As I write this, a stream of thoughts cloud my mind - are there any updates on my online course portal? are there any messages from my friends on Facebook? what about that recent post from one of my blogger friends? Yes, everything to do with the online 'me'. It's easy, getting lost in the bottomless pit of cyberspace - a space which has no beginning or end. Once we get in, we become a part of a nameless cosmos, one that spreads across names, cultures and boundaries. Suddenly the real, ticking world becomes hazy and this distant yet alarmingly near world marks our identity. Strange, isn't it?! Maze after maze, profile after profile we surrender ourselves to this enticing depth - Facebook, Twitter, YouTube, Flickr, Google Buzz... The list is endless.

Thursday, June 9, 2011

A patio and an oven

This lady sings all by herself, swaying in the wind and sometimes acting coy too when she catches an admirer watching her with a cup of tea.

My sturdy azaleas, all decked up in their summery pink finery.

Geranium, for that much needed 'red' for my patio. 
No tantrums with this lassie!

Blueberry muffins, plump and pretty just out of the oven.

The little neighbour's bike.
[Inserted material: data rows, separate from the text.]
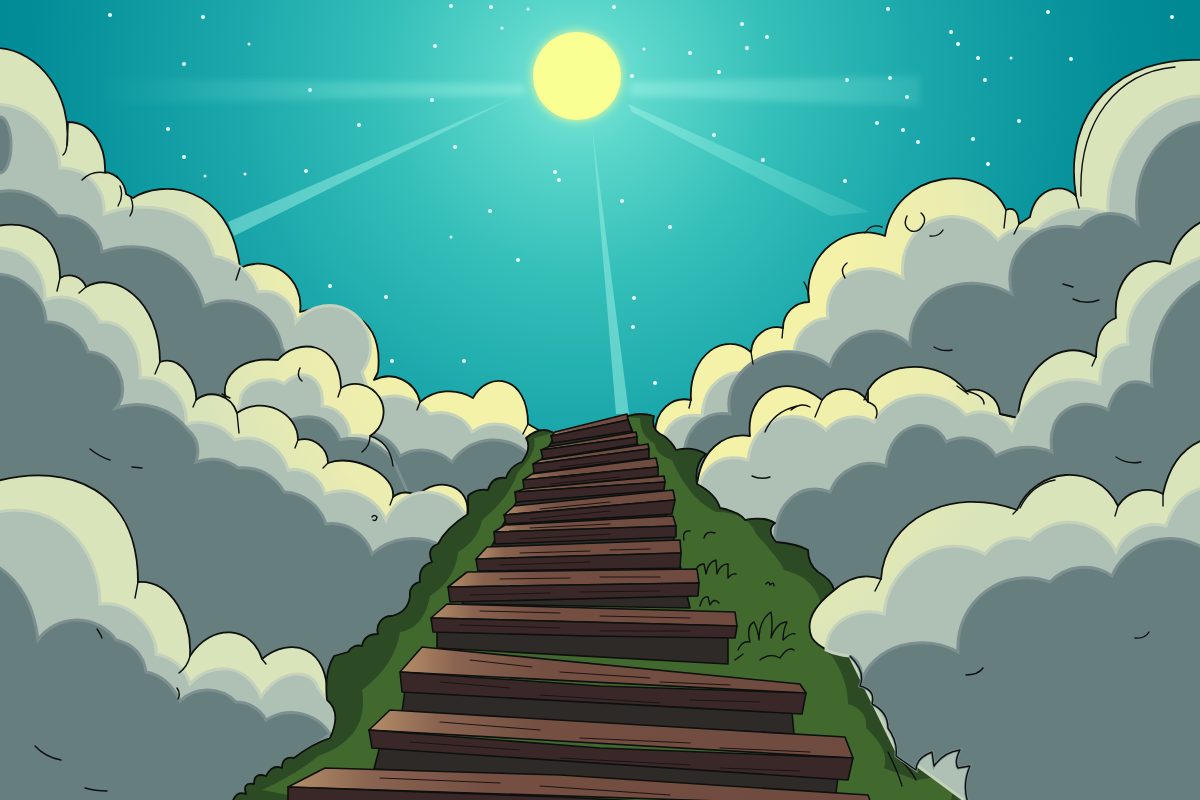
<!DOCTYPE html>
<html lang="en">
<head>
<meta charset="utf-8">
<title>Stairway into the clouds</title>
<style>
:root{--ink:#0d100e;--sun:#faff94;--star:#e9fffb;--cloud-mid:#afc0b4;--cloud-mid-rim:#c5d2bb;--cloud-dark:#677e7f;--cloud-dark-rim:#7b908f;--grass:#41682d;--grass-dark:#2c4a23;--plank-front:#3a2829;--riser:#2e2a28}
html,body{margin:0;width:1200px;height:800px;overflow:hidden;background:#12a0a5}
svg{display:block}
.lit{fill:url(#lit);stroke:var(--ink);stroke-width:1.8;stroke-linejoin:round}
.mid{fill:var(--cloud-mid);stroke:var(--cloud-mid-rim);stroke-width:3}
.dark{fill:var(--cloud-dark);stroke:var(--cloud-dark-rim);stroke-width:3}
.edge,.mark{fill:none;stroke:var(--ink);stroke-linecap:round;stroke-linejoin:round}
.edge{stroke-width:1.8}
.mark{stroke-width:1.4}
.stars{fill:none;stroke:var(--star);stroke-linecap:round}
.grass-dark{fill:var(--grass-dark)}
.grass{fill:var(--grass)}
.stairs polygon{stroke:var(--ink);stroke-width:1.6;stroke-linejoin:round}
.top{fill:url(#wood)}
.front{fill:var(--plank-front)}
.riser{fill:var(--riser)}
.grain{fill:none;stroke:#1d1313;stroke-width:1;stroke-linecap:round}
</style>
</head>
<body>
<svg width="1200" height="800" viewBox="0 0 1200 800" role="img" aria-label="Wooden stairs climbing a grassy ridge between clouds toward the sun">
<defs>
<radialGradient id="sky" gradientUnits="userSpaceOnUse" cx="577" cy="80" r="640">
<stop offset="0" stop-color="#7fe9d9"/><stop offset=".12" stop-color="#5bd6ca"/><stop offset=".3" stop-color="#36c0ba"/><stop offset=".55" stop-color="#1aa6aa"/><stop offset=".85" stop-color="#028d98"/><stop offset="1" stop-color="#008791"/>
</radialGradient>
<radialGradient id="lit" gradientUnits="userSpaceOnUse" cx="620" cy="260" r="440">
<stop offset=".5" stop-color="#f4f2a8"/><stop offset=".78" stop-color="#eaecb0"/><stop offset="1" stop-color="#d9e4ba"/>
</radialGradient>
<linearGradient id="wood">
<stop offset="0" stop-color="#b58f67"/><stop offset=".14" stop-color="#8a6350"/><stop offset=".35" stop-color="#744f42"/><stop offset="1" stop-color="#6f4a3e"/>
</linearGradient>
<radialGradient id="ray" gradientUnits="userSpaceOnUse" cx="577" cy="85" r="480">
<stop offset="0" stop-color="#a4f5e6" stop-opacity=".6"/><stop offset=".5" stop-color="#7ce4d8" stop-opacity=".35"/><stop offset="1" stop-color="#5fd4cb" stop-opacity="0"/>
</radialGradient>
<filter id="soft" x="-20%" y="-60%" width="140%" height="220%"><feGaussianBlur stdDeviation="3"/></filter>
<filter id="halo" x="-50%" y="-50%" width="200%" height="200%"><feGaussianBlur stdDeviation="5"/></filter>
</defs>

<rect width="1200" height="800" fill="url(#sky)"/>

<g id="stars" class="stars">
<path stroke-width="4" d="M110 15h0M203 17h0M184 64h0M310 90h0M359 125h0M184 157h0M168 129h0M306 171h0M451 6h0M491 7h0M435 46h0M432 100h0M455 147h0M490 211h0M518 260h0M555 172h0M559 180h0M622 201h0M670 227h0M614 7h0M690 53h0M742 24h0M747 48h0M767 37h0M632 76h0M714 135h0M763 160h0M719 72h0M845 181h0M888 9h0M951 32h0M958 44h0M978 58h0M985 80h0M1048 12h0M1071 59h0M1019 121h0M973 139h0M988 164h0M918 142h0M903 130h0M877 123h0M907 97h0M890 78h0M847 80h0M655 383h0M634 298h0M633 327h0M464 361h0M330 286h0M386 297h0M392 361h0M1172 17h0"/>
<path stroke-width="3" d="M249 44h0M245 174h0M205 176h0M528 9h0M502 28h0M644 49h0M451 237h0M1011 58h0"/>
</g>

<g id="rays" fill="url(#ray)">
<polygon points="525,84 90,78 90,104 525,95" filter="url(#soft)"/>
<polygon points="630,82 920,76 920,106 630,96" filter="url(#soft)"/>
<polygon points="628,104 870,212 830,216 632,112"/>
<polygon points="515,97 228,222 234,236" fill="#8eeade" opacity=".55"/>
<polygon points="592,126 616,414 629,414" fill="#8eeade" opacity=".6"/>
</g>

<g id="sun" fill="var(--sun)">
<circle cx="577" cy="76" r="45" filter="url(#halo)" opacity=".75"/>
<circle cx="577" cy="76" r="44"/>
</g>

<g id="cloud-left-back">
<path class="lit" d="M-3 48C40 50 72 95 67 145L68 122C92 122 106 145 105 172A24 24 0 0 1 126 194L133 198C160 180 230 182 240 268A42 42 0 0 1 300 312C330 302 385 308 378 372L374 380A32 32 0 0 1 420 402A40 34 0 0 1 473 398C488 370 528 375 528 424L542 432L540 520L-3 600Z"/>
<path class="mid" d="M-3 104A66 66 0 0 1 60 168A42 42 0 0 1 104 214C150 198 205 210 214 256A55 50 0 0 1 258 292A32 32 0 0 1 296 322A38 38 0 0 1 362 372L372 402A45 45 0 0 1 430 414A34 30 0 0 1 472 432A40 40 0 0 1 528 440L530 520L-3 600Z"/>
<path class="dark" d="M-3 192A60 60 0 0 1 58 216A40 40 0 0 1 102 252C140 238 190 250 204 306A55 55 0 0 1 282 348L340 440A40 40 0 0 1 400 456A44 44 0 0 1 452 462A50 50 0 0 1 532 458L520 530L-3 600Z"/>
<ellipse class="dark" cx="0" cy="145" rx="11" ry="28"/>
<path class="mark" d="M67 145q-1 8-4 10M82 180q10-10 24-7M118 206q6-10 2-20M130 216q5-8 1-18M240 268l-4 12M528 424l-5 10M420 402l-3 8"/>
</g>

<g id="cloud-left-puff">
<path class="lit" d="M226 400C220 378 238 356 278 360C296 338 340 340 341 388A28 28 0 0 1 370 436L400 500L226 430Z"/>
<path class="mid" stroke="none" d="M240 402C240 382 270 374 284 384C300 366 325 375 322 406A30 30 0 0 1 350 436A36 36 0 0 1 392 462L400 520L226 450Z"/>
<path class="dark" d="M290 420C320 410 335 425 340 440A50 50 0 0 1 396 466L420 520L300 490Z"/>
<path class="mark" d="M222 394l8 4M341 388l-3 9M300 368q-4 8 2 13M370 436q20 6 23 30M362 452q8-6 8-16"/>
</g>

<g id="cloud-left-middle">
<path class="lit" d="M-3 226C30 220 60 235 60 278A18 18 0 0 1 86 287C115 270 160 300 160 362C182 354 198 385 196 400A26 26 0 0 1 237 413C262 395 298 412 298 440A24 24 0 0 1 328 463C355 453 396 475 393 497A20 20 0 0 1 417 496C438 474 472 486 467 515L430 600L330 740L-3 740Z"/>
<path class="mid" d="M-3 248C26 248 46 270 45 300A44 44 0 0 1 100 322C128 320 142 348 140 378A42 42 0 0 1 186 424A46 46 0 0 1 235 440A42 42 0 0 1 288 470A32 32 0 0 1 325 494A48 48 0 0 1 386 520A44 44 0 0 1 466 516L430 600L330 740L-3 740Z"/>
<path class="dark" d="M-3 274A50 50 0 0 1 46 322A42 42 0 0 1 88 352C118 352 132 390 116 408A64 64 0 0 1 188 430Q202 442 196 462A44 44 0 0 1 238 468A46 46 0 0 1 284 492A46 46 0 0 1 326 524A42 42 0 0 1 372 554A56 50 0 0 1 442 546L330 740L-3 740Z"/>
<path class="mark" d="M60 278l-3 13M86 287l-7 6M160 362l-5 12M196 400l-3 7M237 413l2 20M298 440l-3 8M328 463l-5 5M393 497l-3 8M372 517q2-3 5 0q-1 5-4 3M90 449q10 8 20 11M132 467l10 1"/>
</g>

<g id="cloud-left-front">
<path class="lit" d="M-3 481C70 462 138 490 138 582C172 580 192 620 190 656C212 622 252 626 262 659C290 636 330 645 327 700Q344 712 330 736L235 803L-3 803Z"/>
<path class="mid" d="M-3 512C60 500 100 550 100 604C135 600 158 635 156 654C175 658 185 668 190 684C212 660 248 664 261 697C280 668 312 668 318 688L327 700Q344 712 330 736L235 803L-3 803Z"/>
<path class="dark" d="M-3 566Q32 588 38 640A48 48 0 0 1 116 640Q142 646 146 672Q168 676 180 701A40 40 0 0 1 236 702A34 34 0 0 1 266 720A46 46 0 0 1 330 734L235 803L-3 803Z"/>
<path class="mark" d="M138 582l-3 16M190 656q-2 10-11 17M262 659l4 5M97 629q4 6 5 9M177 688q4 6 1 11M35 746q10 11 26 14M85 788q10 3 22 3"/>
</g>

<g id="cloud-right-back">
<path class="lit" d="M655 434C655 410 672 396 691 400C688 355 725 330 751 352A26 26 0 0 1 783 328A26 26 0 0 1 809 302C802 250 850 222 885 236C895 170 985 160 1006 210Q1018 205 1019 224L1030 217C1035 190 1060 180 1076 196C1062 110 1120 56 1203 60V803H700Z"/>
<path class="mid" d="M662 446C664 424 680 412 702 416C704 382 730 365 756 376A34 34 0 0 1 794 352A36 36 0 0 1 828 318C822 280 860 254 903 278C896 220 960 194 998 240A36 36 0 0 1 1036 230A62 62 0 0 1 1108 214C1104 150 1150 96 1203 96V803H700Z"/>
<path class="dark" d="M684 458C684 428 705 410 730 414A60 52 0 0 1 830 366A48 48 0 0 1 910 345C908 296 960 266 1012 294C1000 250 1040 218 1080 228A40 40 0 0 1 1138 224C1130 170 1160 126 1203 122V803H700Z"/>
<path class="mark" d="M691 400l-2 8M751 352l2 12M783 328l-1 10M809 302q0-12-5-20M865 233q6-10 17-6M907 216q-5 10 4 15q9 2 13-8q2-6-3-10M930 236q9 1 13-6M847 263q-8 6-2 15M1006 210l-2 18M1019 224l-5 10M1076 196l3 12M1081 196C1078 120 1118 72 1175 67M1063 284l10 3M1073 299q12 6 26 1M934 347q8 5 18 3"/>
</g>

<g id="cloud-right-middle">
<path class="lit" d="M697 486C700 452 722 432 750 436C745 392 785 370 822 400A28 28 0 0 1 868 402V390C885 360 940 358 966 391A26 26 0 0 1 1000 414L1018 418C1020 370 1060 335 1096 357Q1096 325 1116 318C1112 280 1140 252 1170 264Q1176 235 1203 221V803H800Z"/>
<path class="mid" d="M698 489C703 466 722 452 748 460C752 420 795 402 826 430A38 38 0 0 1 874 422C890 390 940 385 966 415A36 36 0 0 1 1012 430C1026 390 1060 370 1100 384C1100 355 1112 345 1128 344C1122 300 1160 275 1203 256V803H800Z"/>
<path class="dark" d="M775 545C772 505 800 480 830 492A44 44 0 0 1 886 466C890 420 935 415 946 442A38 38 0 0 1 996 456A62 60 0 0 1 1052 452C1045 410 1080 395 1108 410C1115 384 1130 376 1152 386C1148 340 1165 300 1203 280V803H800Z"/>
<path class="mark" d="M765 432q8-20 32-26M791 410q10-8 19-3M822 400l-7 17M868 402q12 4 8 16M868 390l-4 10M966 391q18 4 18 13M1000 414l14 3M957 386l11 8M752 476q9 4 18 1M1096 357l-4 9M1116 457q12 8 25 5"/>
</g>

<g id="ridge">
<path id="ridge-shape" class="grass-dark" d="M232 803Q236 790 246 794Q242 782 254 784Q254 772 266 776Q272 764 282 768Q282 756 294 758Q312 744 330 738Q342 712 327 700Q324 672 334 656L348 652A12 12 0 0 1 362 646Q364 634 378 634A14 14 0 0 1 392 616Q408 612 410 596A12 12 0 0 1 420 582Q418 566 432 562Q426 548 438 544Q446 528 468 514V496Q476 488 488 490Q492 476 506 478Q510 466 522 462Q532 448 526 438Q540 426 552 432L628 416Q640 412 654 416Q650 430 664 436Q672 442 676 450Q692 446 706 454Q694 464 697 484Q716 494 720 508Q740 512 745 520Q764 516 775 523Q766 530 776 542Q798 544 808 550Q808 564 818 572Q832 580 834 590L812 636L850 656Q866 672 860 686Q876 690 872 704Q888 712 888 728Q898 742 896 756L916 770Q916 758 932 752L934 766Q944 752 960 750Q954 762 958 768L970 766Q962 784 968 803Z"/>
<path class="grass" d="M330 803L262 790Q300 772 318 756Q370 738 362 690Q395 665 400 632Q424 628 430 596Q455 580 458 552Q478 540 482 520Q508 500 518 472Q538 452 534 438L552 433L628 417L640 418Q640 436 655 444Q655 454 672 460Q690 500 716 512Q748 512 756 534Q780 560 784 570Q818 578 822 610Q806 640 832 656Q848 680 848 704Q868 710 866 728Q890 750 884 768L916 780L958 774L950 803Z"/>
<path class="edge" d="M232 803Q236 790 246 794Q242 782 254 784Q254 772 266 776Q272 764 282 768Q282 756 294 758Q312 744 330 738Q342 712 327 700Q324 672 334 656L348 652A12 12 0 0 1 362 646Q364 634 378 634A14 14 0 0 1 392 616Q408 612 410 596A12 12 0 0 1 420 582Q418 566 432 562Q426 548 438 544Q446 528 468 514V496Q476 488 488 490Q492 476 506 478Q510 466 522 462Q532 448 526 438Q540 426 552 432M628 416Q640 412 654 416Q650 430 664 436Q672 442 676 450Q692 446 706 454Q694 464 697 484Q716 494 720 508Q740 512 745 520Q764 516 775 523Q766 530 776 542Q798 544 808 550Q808 564 818 572Q832 580 834 590M850 656Q866 672 860 686Q876 690 872 704Q888 712 888 728Q898 742 896 756L916 770Q916 758 932 752L934 766Q944 752 960 750Q954 762 958 768L970 766Q962 784 968 803"/>
<path class="mark" d="M888 752q10 20 14 34M896 756q14 12 20 24M684 540q-2-10 6-9M704 538q2-8 11-5M694 576q2-12 10-12l2 10q2-12 10-14l1 14q3-10 11-10l0 14q4-5 8-4M766 584q3-4 4 1q4-4 4 1M700 606q2-10 8-9l2 8q4-8 9-2M738 650q4-10 12-8q-4-16 4-20q4 8 5 18q0-20 12-28q2 12 0 26q6-16 16-16q-4 8-4 18q8-8 12-6M760 660q10-8 20-2q8-12 14-8M735 660l8-6"/>
</g>

<g id="cloud-right-front">
<path class="lit" d="M850 656Q822 652 812 638Q802 616 832 592Q856 570 881 579C885 520 950 485 1017 510C1035 468 1095 460 1118 506A34 34 0 0 1 1163 494Q1172 452 1203 440V803H968L896 750Z"/>
<path class="mid" d="M850 656Q836 655 826 650C826 620 860 606 884 614C888 565 940 530 985 554A40 40 0 0 1 1030 540A52 52 0 0 1 1116 552A42 42 0 0 1 1166 526Q1176 494 1203 488V803H968L896 750Z"/>
<path class="dark" d="M850 656Q862 662 862 680A62 50 0 0 1 958 652C955 600 1005 565 1050 582A46 44 0 0 1 1112 576A62 60 0 0 1 1203 548V803H968Q962 784 970 766L958 768Q954 762 960 750Q944 752 934 766L932 752Q916 758 916 770L896 756Q898 742 888 728Q888 712 872 704Q876 690 860 686Q866 672 850 656Z"/>
<path class="mark" d="M881 579l-6 12M1017 510l-4 4M1020 508q12-24 35-28M1118 506l-3 10M1163 494v12M1135 638q10 1 14-6M966 675q12 0 17-7M850 656q16 16 10 30q16 4 12 18q16 8 16 24q10 14 8 28l20 14q0-12 16-18l2 14q10-14 26-16q-6 12-2 18l12-2q-8 18-2 37"/>
</g>

<g id="stairs" class="stairs">
<polygon class="riser" points="555,436 628,420 648,470 672,530 690,608 462,604 500,530"/>
<polygon class="top" points="555,432 627,414 628,420 551,436"/><polygon class="front" points="551,436 628,420 632,431 553,443"/>
<polygon class="top" points="548,447 636,432 637,437 541,450"/><polygon class="front" points="541,450 637,437 637,444 543,459"/>
<polygon class="top" points="540,460 648,444 649,449 533,464"/><polygon class="front" points="533,464 649,449 649,458 534,473"/>
<polygon class="top" points="532,474 656,458 658,467 523,480"/><polygon class="front" points="523,480 658,467 658,476 524,489"/>
<polygon class="top" points="524,489 664,476 665,482 515,492"/><polygon class="front" points="515,492 665,482 664,490 516,502"/>
<polygon class="top" points="514,506 673,490 675,500 504,515"/><polygon class="front" points="504,515 675,500 672,514 506,524"/>
<polygon class="top" points="505,525 673,516 676,526 494,532"/><polygon class="front" points="494,532 676,526 676,537 495,544"/>
<polygon class="top" points="487,547 680,540 681,553 476,559"/><polygon class="front" points="476,559 681,553 680,568 478,571"/>
<polygon class="top" points="467,572 697,569 699,583 448,587"/><polygon class="front" points="448,587 699,583 698,596 450,602"/>
<polygon class="riser" points="437,630 728,636 728,664 437,648"/>
<polygon class="top" points="447,604 735,612 737,626 431,618"/><polygon class="front" points="431,618 737,626 735,638 590,636 433,632"/>
<polygon class="riser" points="405,690 792,712 794,734 402,712"/>
<polygon class="top" points="422,647 800,684 806,693 400,672"/><polygon class="front" points="400,672 600,686 806,693 802,714 402,692"/>
<polygon class="riser" points="380,746 838,776 836,793 374,769"/>
<polygon class="top" points="390,710 845,737 853,758 369,730"/><polygon class="front" points="369,730 600,748 853,758 848,780 372,748"/>
<polygon class="top" points="325,768 560,775 868,795 872,806 288,787"/><polygon class="front" points="288,787 560,797 700,804 288,804"/>
<path class="grain" d="M470 660l62 7M560 672l90 6M660 682l70 3M440 682l70 6M540 695l120 8M690 700l70 2M440 722l100 8M580 738l110 5M720 748l90 4M410 742l110 8M560 758l130 7M720 768l80 3M380 778l120 5M540 786l130 9M480 611l80 2M600 616l90 2M460 625l100 3M600 631l90 0M500 579l70-1M600 577l60 0M470 595l80-2M580 592l80-1M520 553l70-2M610 550l40-1M500 565l90-3M530 528l80-4M520 539l90-5M540 509l70-7M530 519l80-8M560 478l50-6M550 484l70-7M570 460l40-6M560 467l50-6"/>
</g>
</svg>
</body>
</html>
Blessed childhood!

Related Posts Plugin for WordPress, Blogger...